Porecatu Treehouse: Porecatu, Brazil
Nelson isn't the only treehouse specialist in the world. Ricardo Brunellie, Brazil's preeminent treehouse builder, built this house about 300 miles west of Sao Paulo.
A large extended family uses the Porecatu Treehouse as a weekend retreat.
Beach Rock Treehouse: Okinawa, Japan
This treehouse by Japanese builder Kobayahsi Takashi was constructed with the express purpose of communicating with outer space. "A sparkling beacon among treetops, it is easy to imagine the dome succeeding at its mission to make contact with alien life," writes Nelson.
Wilderness Treehouse Lodge, Alaska Eric Schmidt's treehouse, in the foothills of the Alakan range, is 90 miles from the nearest road with black and grizzly bears the immediate neighbours. To get there, you have to fly in from Anchorage to a nearby lake, and then hike for 90 minutes. Not for the faint-hearted
Treehouse Hotel, Punta Uva, Costa Rica
This two-level timber dwelling in the Gandoca-Manzanillo Wildlife Refuge, on the southern Caribbean coast, owes its existence to the green iguana. It was built by an amateur botanist who runs a breeding and research station there for the endangered species
The treehouse can accommodate six people in two rooms and is on the beach. Proceeds from rentals help sustain the green iguana project.
Big Beach in the Sky, Hainan, China
A three-storey structure with two double bedrooms in a tamarind tree overlooking the beach near the city of Sanya on the island of Hainan. It was devised by entrepreneur David Greenberg based in Hawaii - Hainan is twinned with Hawaii - and the name reflects a magic mushroom-induced moment he enjoyed in 1972.
Green Magic Treehouse Resort, Kerala, India
An eco resort with two treehouses set in 500 acres of rainforest high in the mountains. Occupying enormous ficus trees - inspiration was taken from local Paniya herdsmen's platforms - access is by water-powered lifts
The two houses, which are set a mile apart, have two storeys, wraparound balconies, coir matting and thatched roofs. Bullock dung powers the cookers and water is diverted from mountain streams. Food is hoisted up by pulley.
Hotell Hackspett, Vasteras, Sweden
Built by artist Mikael Genberg, the Hackspett (Woodpecker) is suspended high in a 350-year-old oak tree.
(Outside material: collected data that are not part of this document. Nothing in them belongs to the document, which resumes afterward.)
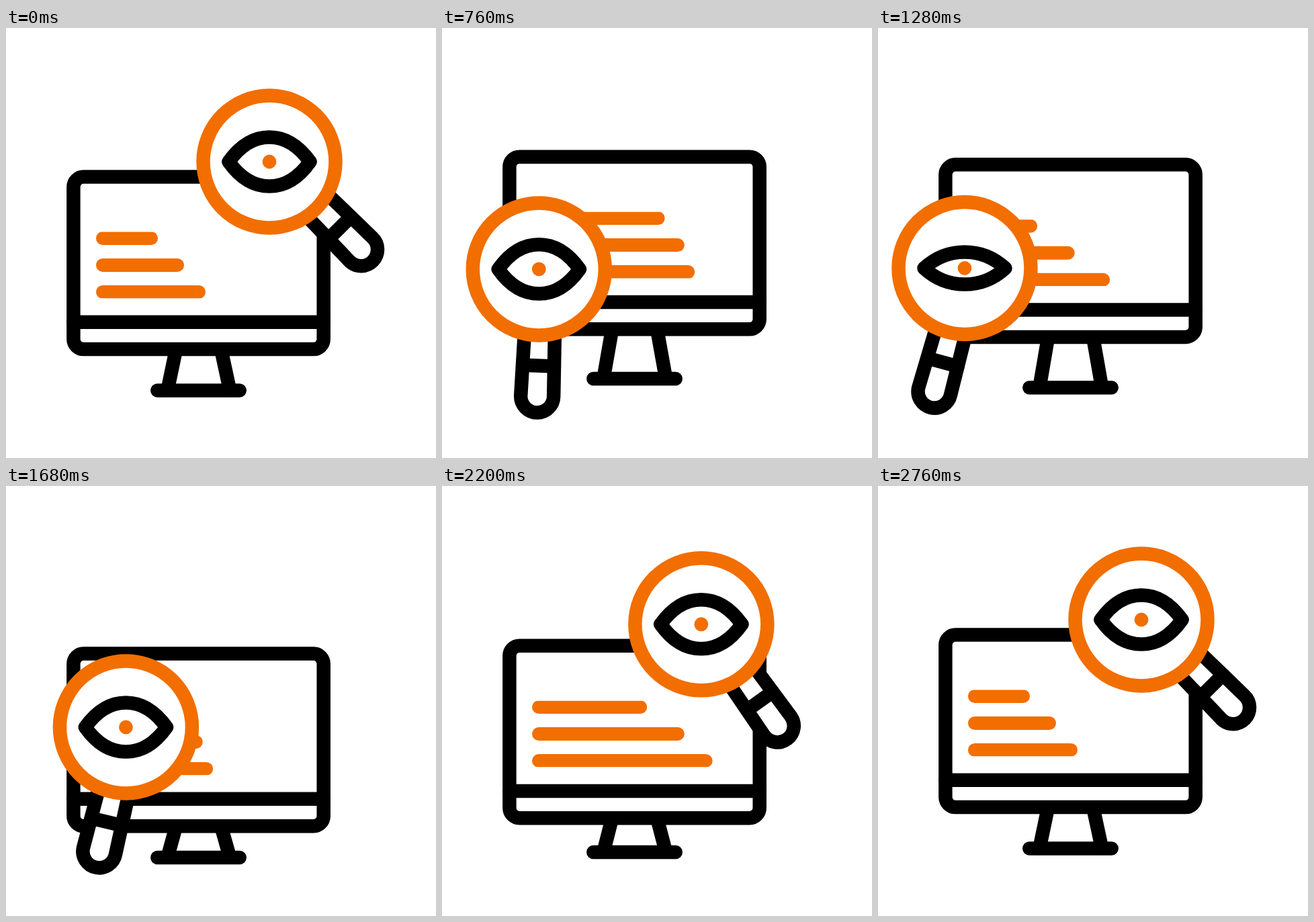
Animation, 640 px wide and 640 px high, one loop 3 s. Source, as an HTML page:

```html
<!DOCTYPE html>
<html lang="en">
<head>
<meta charset="utf-8">
<title>Screen inspection</title>
<style>
  html, body { margin: 0; width: 100%; height: 100%; overflow: hidden; background: #fff; }
  svg { display: block; width: 100vw; height: 100vh; }
  .ink { fill: none; stroke: #000; stroke-width: 20.5; stroke-linecap: round; stroke-linejoin: round; }
  .bar { stroke: #f26e00; stroke-width: 20; stroke-linecap: round; }
  .ring { fill: #fff; stroke: #f26e00; stroke-width: 20.5; }
  .pupil { fill: #f26e00; }
  .solid { fill: #fff; }
</style>
</head>
<body>
<svg viewBox="0 0 640 640">
  <defs>
    <clipPath id="textArea"><rect x="120" y="303.5" width="330" height="98.7"/></clipPath>
    <path id="route" d="M392 199C290 311 249 372 129 357.5"/>
  </defs>
  <path id="legs" class="ink"/>
  <path id="base" class="ink" d="M225.3 539.4H347.7"/>
  <g id="monitor">
    <rect class="ink solid" x="100.4" y="221.5" width="372.3" height="256.6" rx="15"/>
    <path class="ink" d="M100.4 437.8H472.7"/>
    <g clip-path="url(#textArea)">
      <path class="bar"/>
      <path class="bar"/>
      <path class="bar"/>
    </g>
  </g>
  <g id="glass">
    <g id="handle">
      <path class="ink solid" d="M-20.6 90L-26 189A24.5 24.5 0 0 0 23 189L24.2 90"/>
      <path class="ink" d="M-23 143L23.5 144.5"/>
    </g>
    <circle class="ring" r="98.5"/>
    <circle class="pupil" r="10.4"/>
    <path id="eye" class="ink"/>
  </g>
</svg>
<script>
const $ = id => document.getElementById(id);
const bars = [...document.querySelectorAll('.bar')];
const route = $('route');
const routeLength = route.getTotalLength();

const STEP = 40, HOLD = 240, LOOP = 3000, LAST = 64;

const smooth = t => t * t * (3 - 2 * t);

// cubic-bezier(.3, .1, .15, 1)
function glide(t) {
  const at = (u, a, b) => 3 * u * (1 - u) ** 2 * a + 3 * u * u * (1 - u) * b + u ** 3;
  let lo = 0, hi = 1;
  for (let i = 0; i < 24; i++) {
    const mid = (lo + hi) / 2;
    if (at(mid, 0.3, 0.15) < t) lo = mid; else hi = mid;
  }
  return at(lo, 0.1, 1);
}

// Value at time n on a list of [time, value] keys
function track(n, keys, ease = smooth) {
  if (n <= keys[0][0]) return keys[0][1];
  for (let i = 1; i < keys.length; i++) {
    const [t0, v0] = keys[i - 1], [t1, v1] = keys[i];
    if (n <= t1) return v0 + (v1 - v0) * ease((n - t0) / (t1 - t0));
  }
  return keys[keys.length - 1][1];
}

const screenKeys = [[0, 0], [20, -38], [40, 32.3], [60, 0]];
const baseKeys = [[0, 0], [16, -18.2], [41, 16], [56, 0]];
const barKeys = [[0, 0], [15, 107], [30, 0], [45, 107], [60, 0]];
const moveKeys = [[0, 0], [20, 1], [34, 1], [55, 0]];
const turnKeys = [[0, -46.7], [20, 13.3], [35, 13.3], [55, -46.7]];
const blinkKeys = [0, 25, 50].flatMap(s => [[s, 1], [s + 5, 0.03], [s + 6, 0.03], [s + 11, 1]]);
const barEnds = [216, 255, 287];

function draw(n) {
  const screen = track(n, screenKeys), base = track(n, baseKeys);
  $('monitor').setAttribute('transform', `translate(0 ${screen})`);
  $('base').setAttribute('transform', `translate(0 ${base})`);
  const top = 478 + screen, foot = 539 + base;
  $('legs').setAttribute('d', `M253.2 ${top}L240.4 ${foot}M320 ${top}L333.2 ${foot}`);

  bars.forEach((bar, i) => {
    const end = barEnds[i] + track(n - 2 * i, barKeys);
    bar.setAttribute('d', `M144 ${312.9 + 40 * i}H${end}`);
  });

  const p = route.getPointAtLength(routeLength * track(n, moveKeys, glide));
  $('glass').setAttribute('transform', `translate(${p.x} ${p.y})`);
  $('handle').setAttribute('transform', `rotate(${track(n, turnKeys)})`);

  const h = 36.6 * track(n, blinkKeys), k = h * 0.56;
  $('eye').setAttribute('d',
    `M-60.5 0C-46 ${-k} -26 ${-h} 0 ${-h}S46 ${-k} 60.5 0C46 ${k} 26 ${h} 0 ${h}S-46 ${k} -60.5 0Z`);
}

function tick() {
  const t = performance.now() % LOOP;
  draw(t < HOLD ? 0 : Math.min(LAST, Math.floor((t - HOLD) / STEP) + 1));
  requestAnimationFrame(tick);
}
tick();
</script>
</body>
</html>
```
Inside, there's a single bed, hammock, kitchenette and toilet, with an outside balcony to enjoy the views. Access is by rope, and food is also winched up
West Bay Treehouse, Roatan, Honduras
High in the thick foliage of a century-old mango tree with views over the Caribbean Ocean, access is by a timber spiral staircase
West Bay Treehouse, Roatan, Honduras
There's a double bed, toilet, running water and electricity and a balcony large enough to swing a hammock. Walls are waist high, allowing 360-degree views.
Cedar Creek Treehouse, Near Ashford, Washington, US
A double-deck treehouse built to make the most of the stunning scenery in Gifford Pinchot National Forest: views of the Sawtooth Range and Mount Rainier, as well as meteor showers. Sleeps five and has a sun room and kitchen
Cedar Creek Treehouse, Near Ashford, Washington State, US
The octagonal observatory, linked by a bridge to the house, is equipped with telescope and binoculars for star-gazing.